<P><FONT COLOR="#0000FF" SIZE=2 FACE="Arial">Unless I'm misunderstanding, I think your bottleneck here will be the speed of the serial link. At 19200 bps, you can send only 960 2-byte packets per second, so a sample rate of 1200 Hz would be out, unless you use some form of compression. Otherwise, though, the PIC should be able to handle the operation, as long as it doesn't have much else to do.</FONT></P>

<P><FONT COLOR="#0000FF" SIZE=2 FACE="Arial">Evan</FONT>
</P>
<BR>
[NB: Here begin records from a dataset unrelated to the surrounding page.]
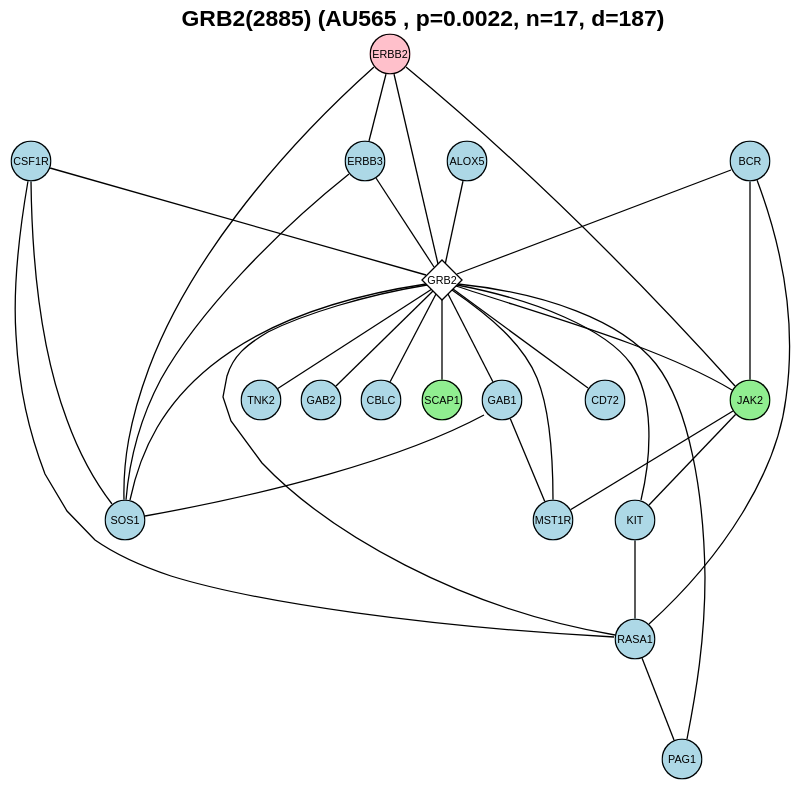
<!DOCTYPE html>
<html lang="en">
<head>
<meta charset="utf-8">
<title>GRB2 interaction network</title>
<style>
:root {
  --paper: #ffffff;
  --ink: #000000;
  --protein: #add8e6;
  --highlight: #90ee90;
  --seed: #ffc0cb;
}
* { box-sizing: border-box; }
html, body { margin: 0; overflow: hidden; background: var(--paper); }
.network {
  position: relative;
  width: 800px;
  height: 800px;
  overflow: hidden;
  background: var(--paper);
  color: var(--ink);
  font-family: "Liberation Sans", Arial, sans-serif;
}
.edges {
  position: absolute;
  inset: 0;
  fill: none;
  stroke: var(--ink);
  stroke-width: 1.3;
}
.node {
  position: absolute;
  left: var(--x);
  top: var(--y);
  width: 41px;
  height: 41px;
  transform: translate(-50%, -50%);
  display: flex;
  align-items: center;
  justify-content: center;
  border-radius: 50%;
  background: var(--protein);
  box-shadow: inset 0 0 0 1.3px var(--ink);
  font-size: 10.8px;
  line-height: 1;
  white-space: nowrap;
}
.node.highlight { background: var(--highlight); }
.node.seed { background: var(--seed); }
.node.hub { border-radius: 0; background: none; box-shadow: none; }
.hub-shape { fill: var(--paper); }
.title {
  position: absolute;
  left: 423px;
  top: 18px;
  margin: 0;
  transform: translate(-50%, -50%);
  font-size: 22.9px;
  font-weight: 700;
  line-height: 1;
  white-space: nowrap;
}
</style>
</head>
<body>
<main class="network">
  <h1 class="title">GRB2(2885) (AU565 , p=0.0022, n=17, d=187)</h1>

  <svg class="edges" width="800" height="800" viewBox="0 0 800 800" aria-hidden="true">
    <g id="from-erbb2">
      <path d="M374 67C270 160 186 269 149 368C129 422 123 462 124 500"/>
      <line x1="386" y1="74" x2="369" y2="141"/>
      <line x1="394" y1="74" x2="438" y2="264"/>
      <path d="M406 67C516 158 625 264 735 386"/>
    </g>
    <g id="from-erbb3">
      <path d="M349 174C275 233 198 313 161 379C137 424 129 464 126 500"/>
      <line x1="376" y1="178" x2="434" y2="267"/>
    </g>
    <g id="from-csf1r">
      <line x1="50" y1="168" x2="426" y2="275"/>
      <path d="M31 181C32 270 43 356 67 420C79 453 95 482 112 504"/>
      <path d="M28 181C18 239 13 290 16 335C19 390 29 432 45 474L67 511L95 540C112 552 135 564 171 576C258 603 430 627 614 637"/>
    </g>
    <line id="alox5-grb2" x1="463" y1="181" x2="445" y2="265"/>
    <g id="from-bcr">
      <line x1="731" y1="170" x2="457" y2="274"/>
      <line x1="750" y1="181" x2="750" y2="380"/>
      <path d="M757 180C784 252 796 327 786 398C777 472 724 556 649 624"/>
    </g>
    <g id="from-grb2">
      <path d="M426 284C340 297 264 323 211 366C164 404 141 448 130 500"/>
      <path d="M427 285C366 295 304 314 268 332C246 345 233 356 227 376L223 397L231 421L262 463C328 532 460 609 615 635"/>
      <line x1="432" y1="289" x2="277" y2="389"/>
      <line x1="433" y1="291" x2="336" y2="386"/>
      <line x1="436" y1="294" x2="390" y2="382"/>
      <line x1="442" y1="299" x2="442" y2="380"/>
      <line x1="448" y1="294" x2="493" y2="382"/>
      <path d="M452 290C490 316 523 344 537 378C550 410 553 455 553 500"/>
      <line x1="453" y1="289" x2="588" y2="388"/>
      <path d="M456 286C550 317 660 347 732 390"/>
      <path d="M457 285C536 300 606 329 631 364C654 397 652 454 641 500"/>
      <path d="M458 284C544 293 621 320 656 364C690 408 704 496 705 577C705 640 696 693 687 739"/>
    </g>
    <g id="from-gab1">
      <path d="M484 415C400 460 268 494 145 516"/>
      <line x1="510" y1="418" x2="545" y2="502"/>
    </g>
    <g id="from-jak2">
      <line x1="733" y1="411" x2="570" y2="510"/>
      <line x1="736" y1="414" x2="649" y2="505"/>
    </g>
    <line id="kit-rasa1" x1="635" y1="540" x2="635" y2="619"/>
    <line id="rasa1-pag1" x1="642" y1="658" x2="674" y2="740"/>
    <polygon class="hub-shape" points="442,260 462,280 442,300 422,280"/>
  </svg>

  <div class="node seed" style="--x:390px;--y:54px">ERBB2</div>

  <div class="node" style="--x:31px;--y:161px">CSF1R</div>
  <div class="node" style="--x:365px;--y:161px">ERBB3</div>
  <div class="node" style="--x:467px;--y:161px">ALOX5</div>
  <div class="node" style="--x:750px;--y:161px">BCR</div>

  <div class="node hub" style="--x:442px;--y:280px">GRB2</div>

  <div class="node" style="--x:261px;--y:400px">TNK2</div>
  <div class="node" style="--x:321px;--y:400px">GAB2</div>
  <div class="node" style="--x:381px;--y:400px">CBLC</div>
  <div class="node highlight" style="--x:442px;--y:400px">SCAP1</div>
  <div class="node" style="--x:502px;--y:400px">GAB1</div>
  <div class="node" style="--x:605px;--y:400px">CD72</div>
  <div class="node highlight" style="--x:750px;--y:400px">JAK2</div>

  <div class="node" style="--x:125px;--y:520px">SOS1</div>
  <div class="node" style="--x:553px;--y:520px">MST1R</div>
  <div class="node" style="--x:635px;--y:520px">KIT</div>

  <div class="node" style="--x:635px;--y:639px">RASA1</div>
  <div class="node" style="--x:682px;--y:759px">PAG1</div>
</main>
</body>
</html>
<P><FONT SIZE=2 FACE="Tahoma">--------------------------------------------------------------</FONT>
<BR><FONT SIZE=2 FACE="Tahoma">Evan Short - Electronics Engineer</FONT>
<BR><FONT SIZE=2 FACE="Tahoma">Ferrari Gestione Sportiva - Maranello, Italy</FONT>
<BR><FONT SIZE=2 FACE="Tahoma">--------------------------------------------------------------</FONT>
</P>
<UL>
<P><FONT SIZE=1 FACE="Arial">{Original Message removed}

1999\12\03@103823 by Craig Beiferman

flavicon
face
part 0 5098 bytes content-type:text/plain; charset=US-ASCII (decoded 7bit)




______________________________ Reply Separator _________________________________
Subject: Re: interfacing pic16f84 to ADC and DAC
Author:  pic microcontroller discussion list <spam_OUTPICLISTTakeThisOuTspamMITVMA.MIT.EDU> at
INTERNET
Date:    12/3/99 9:58 AM


Unless I'm misunderstanding, I think your bottleneck here will be the speed
of the serial link. At 19200 bps, you can send only 960 2-byte packets per
second, so a sample rate of 1200 Hz would be out, unless you use some form
of compression. Otherwise, though, the PIC should be able to handle the
operation, as long as it doesn't have much else to do.

Evan


--------------------------------------------------------------
Evan Short - Electronics Engineer
Ferrari Gestione Sportiva - Maranello, Italy
--------------------------------------------------------------

> {Original Message removed}

1999\12\03@171959 by John Mullan

flavicon
face
Sorry, I haven't taken the time to actually calculate the speed you need,
but you wouldn't waste your time learning PIC assembly.  The variety of PIC
available all use pretty much the same instruction sets.

As for the 10Mhz PIC16F84, I wouldn't think that you will get enough
"horsepower" to meet the challenge.  But like I said, there are a great
variety of PIC chips and one of them will meet your needs.  Try one with
built in ADC.

John Mullan


{Original Message removed}

1999\12\06@090728 by Craig Beiferman

flavicon
face
    DON'T try one with a built in ADC.

    Pic chips cannot correctly sample data, as the output pins are
    changing. (I assume you'll be transmitting as your sampling)

    The power surge as the output pin changes, adds noise to the
    input.

    -Craig Beiferman



______________________________ Reply Separator _________________________________
Subject: Re: interfacing pic16f84 to ADC and DAC
Author:  pic microcontroller discussion list <.....PICLISTKILLspamspam@spam@MITVMA.MIT.EDU> at
INTERNET
Date:    12/3/99 5:19 PM


Sorry, I haven't taken the time to actually calculate the speed you need,
but you wouldn't waste your time learning PIC assembly.  The variety of PIC
available all use pretty much the same instruction sets.

As for the 10Mhz PIC16F84, I wouldn't think that you will get enough
"horsepower" to meet the challenge.  But like I said, there are a great
variety of PIC chips and one of them will meet your needs.  Try one with
built in ADC.

John Mullan


{Original Message removed}

1999\12\07@004521 by paulb

flavicon
face
Craig Beiferman wrote:

>  Pic chips cannot correctly sample data, as the output pins are
>  changing. (I assume you'll be transmitting as your sampling)
>  The power surge as the output pin changes, adds noise to the input.

 Sounds eminently sensible.
--
 Cheers,
       Paul B.

More... (looser matching)
- Last day of these posts
- In 1999 , 2000 only
- Today
- New search...